In order to reach their traditional spawning ponds, thousands of toads (along with frogs and newts) are forced to venture across roads and are often killed in the process, which has inevitably led to drastic declines in their population numbers, particularly in southern parts of the UK.
However, one charity has devised a way to try and help these sluggish amphibians to cross our busy roads by setting up the Toads On Roads project. Froglife is a national wildlife charity that is dedicated to the conservation of both amphibians and reptiles, and the habitats that they depend on.
Every year, they oversee nearly 700 toad crossings throughout the UK, when volunteers are encouraged to help migrating toads from one side of the tarmac to the other safely, with their records showing that they have saved thousands of individuals in the process.
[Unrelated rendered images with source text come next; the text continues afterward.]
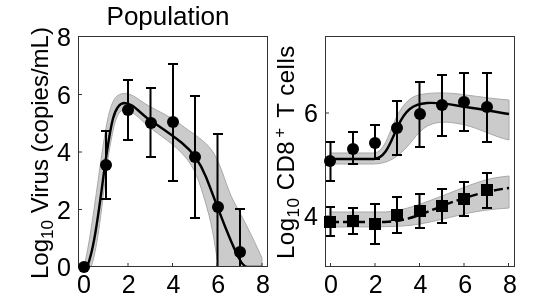
<!DOCTYPE html>
<html lang="en">
<head>
<meta charset="utf-8">
<title>Population: virus load and CD8+ T cells</title>
<style>
  :root { --ink: #000; --frame: #333; --band: #cbcbcb; --band-edge: #a9a9a9; --paper: #fff; }
  * { box-sizing: border-box; margin: 0; padding: 0; }
  html, body { width: 545px; height: 300px; overflow: hidden; background: var(--paper); }
  .figure {
    position: relative; width: 545px; height: 300px; overflow: hidden;
    color: var(--ink); font-family: "Liberation Sans", Arial, sans-serif;
  }
  .plots { position: absolute; inset: 0; }
  .frame { fill: none; stroke: var(--frame); stroke-width: 1; }
  .ticks { stroke: var(--frame); stroke-width: 1; }
  .band { fill: var(--band); stroke: var(--band-edge); stroke-width: 1; }
  .fit { fill: none; stroke: var(--ink); stroke-width: 2.4; stroke-linejoin: round; }
  .dashed { stroke-dasharray: 9 4; }
  .errors { fill: none; stroke: var(--ink); stroke-width: 2; }
  .points { fill: var(--ink); }
  .title {
    position: absolute; left: 78px; top: 1px; width: 180px;
    font-size: 26px; line-height: 30px; font-weight: 400; text-align: center;
  }
  .scale { position: absolute; display: flex; justify-content: space-between; font-size: 25px; line-height: 25px; }
  .scale span { width: 14px; text-align: center; }
  .scale-x { top: 272px; width: 193px; }
  .scale-y { flex-direction: column; width: 14px; }
  .virus-x { left: 77px; }
  .cells-x { left: 324px; }
  .virus-y { left: 57px; top: 25px; height: 255px; }
  .cells-y { left: 304px; top: 101px; height: 128px; }
  .axis-name {
    position: absolute; transform: rotate(-90deg); transform-origin: 0 0;
    font-size: 24px; line-height: 24px; white-space: nowrap;
  }
  .axis-name sub, .axis-name sup { position: relative; font-size: 17px; line-height: 0; vertical-align: baseline; }
  .axis-name sub { top: 5px; }
  .axis-name sup { top: -9px; margin: 0 3px; }
  .virus-name { left: 28px; top: 279px; }
  .cells-name { left: 274px; top: 259px; letter-spacing: 0.5px; }
</style>
</head>
<body>
<main class="figure">
  <svg class="plots" width="545" height="300" viewBox="0 0 545 300" role="img" aria-label="Two charts of virus load and T cell counts over time with fitted curves">
    <defs>
      <clipPath id="virus-area"><rect x="78" y="37" width="190" height="230"/></clipPath>
      <clipPath id="cells-area"><rect x="325" y="37" width="190" height="230"/></clipPath>
      <circle id="dot" r="6"/>
      <rect id="square" x="-6" y="-6" width="12" height="12"/>
    </defs>

    <g id="virus-plot">
      <g clip-path="url(#virus-area)">
        <path class="band" d="M84 267C91 238 97 185 104 140C109 108 113 96 121 94C128 92 134 96 141 101C154 110 167 114 180 124C193 134 205 140 213 152C222 166 226 187 234 202C244 220 252 236 262 258V272H219C216 252 213 228 207 208C202 190 197 172 187 159C175 144 160 136 148 126C139 118 132 110 124 110C116 110 113 130 109 152C103 190 99 245 91 267Z"/>
        <path class="fit" d="M84 267H87C95 248 100 200 106 158C111 124 114 104 124 103C132 103 137 110 147 118C160 127 171 134 182 143C192 151 200 162 206 177C216 202 230 243 240 260Q243 266 247 267H262"/>
        <path class="errors" d="M106 131V199M128 80V140M150.500 88V157M173 64V181M195 96V218M217.500 134V270M240 209V270"/>
      </g>
      <path class="errors" d="M101 131h10M101 199h10M123 80h10M123 140h10M146 88h10M146 157h10M168 64h10M168 181h10M190 96h10M190 218h10M213 134h10M235 209h10"/>
      <path class="ticks" d="M83.500 267v-4M128 267v-4M172.500 267v-4M217 267v-4M262 267v-4M78 94.500h4M78 152h4M78 209.500h4"/>
      <rect class="frame" x="78.500" y="36.500" width="189" height="230"/>
      <g class="points">
        <use href="#dot" x="84" y="267"/>
        <use href="#dot" x="106" y="165"/>
        <use href="#dot" x="128" y="110"/>
        <use href="#dot" x="151" y="123"/>
        <use href="#dot" x="173" y="122"/>
        <use href="#dot" x="195" y="157"/>
        <use href="#dot" x="218" y="207"/>
        <use href="#dot" x="240" y="252"/>
      </g>
    </g>

    <g id="cells-plot">
      <g clip-path="url(#cells-area)">
        <path class="band" d="M330 153H374C385 152 389 132 397 116C404 103 411 95 424 94C438 92 453 93 466 95C482 97 495 99 509 100V140C495 137 481 129 465 125C453 122 441 121 432 124C419 128 413 142 402 152C393 160 385 164 372 164H330Z"/>
        <path class="band" d="M330 212H385C401 211 415 206 429 201C448 194 466 186 482 181C491 178 500 177 509 176V208C492 209 476 211 460 215C438 220 421 225 402 226Q390 227 330 227Z"/>
      </g>
      <path class="fit" d="M330 159H374C386 158 390 143 398 126C405 111 412 104 427 103C440 102 453 105 466 107C481 109 495 112 509 114"/>
      <path class="fit dashed" d="M330 222H385C404 221 418 216 432 210C449 203 466 197 482 193Q495 190 509 188"/>
      <path class="errors" d="M330.500 142V181M353 132V164M375 125V159M397 101V155M419.500 82V147M442 75V136M464 73V131M487 73V142M330.500 207V236M353 208V234M375 204V244M397 197V233M419.500 194V228M442 189V223M464 182V216M487 173V208"/>
      <path class="errors" d="M326 142h9M326 181h9M348 132h10M348 164h10M370 125h10M370 159h10M392 101h10M392 155h10M415 82h10M415 147h10M437 75h10M437 136h10M459 73h10M459 131h10M482 73h10M482 142h10M326 207h9M326 236h9M348 208h10M348 234h10M370 204h10M370 244h10M392 197h10M392 233h10M415 194h10M415 228h10M437 189h10M437 223h10M459 182h10M459 216h10M482 173h10M482 208h10"/>
      <path class="ticks" d="M330.500 267v-4M375 267v-4M419.500 267v-4M464 267v-4M508.500 267v-4M325 113h4M325 216h4"/>
      <rect class="frame" x="325.500" y="36.500" width="189" height="230"/>
      <g class="points">
        <use href="#dot" x="330" y="161"/>
        <use href="#dot" x="353" y="149"/>
        <use href="#dot" x="375" y="143"/>
        <use href="#dot" x="397" y="128"/>
        <use href="#dot" x="420" y="114"/>
        <use href="#dot" x="442" y="105"/>
        <use href="#dot" x="464" y="102"/>
        <use href="#dot" x="487" y="107"/>
        <use href="#square" x="330" y="222"/>
        <use href="#square" x="353" y="221"/>
        <use href="#square" x="375" y="224"/>
        <use href="#square" x="397" y="215"/>
        <use href="#square" x="420" y="211"/>
        <use href="#square" x="442" y="206"/>
        <use href="#square" x="464" y="199"/>
        <use href="#square" x="487" y="190"/>
      </g>
    </g>
  </svg>

  <h1 class="title">Population</h1>

  <p class="axis-name virus-name">Log<sub>10</sub> Virus (copies/mL)</p>
  <div class="scale scale-y virus-y"><span>8</span><span>6</span><span>4</span><span>2</span><span>0</span></div>
  <div class="scale scale-x virus-x"><span>0</span><span>2</span><span>4</span><span>6</span><span>8</span></div>

  <p class="axis-name cells-name">Log<sub>10</sub> CD8<sup>+</sup> T cells</p>
  <div class="scale scale-y cells-y"><span>6</span><span>4</span></div>
  <div class="scale scale-x cells-x"><span>0</span><span>2</span><span>4</span><span>6</span><span>8</span></div>
</main>
</body>
</html>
The Toads on Roads project is easy to take part in and your help would be much appreciated (particularly on wetter evenings when more and more toads are trying to reach their spawning grounds). By looking at their map
you can see if there is already a project going on close to you, but ensure safety at all times by wearing high-visibility clothing.
For more information about the project and the other work that Froglife does to protect our amphibians, please visit their website.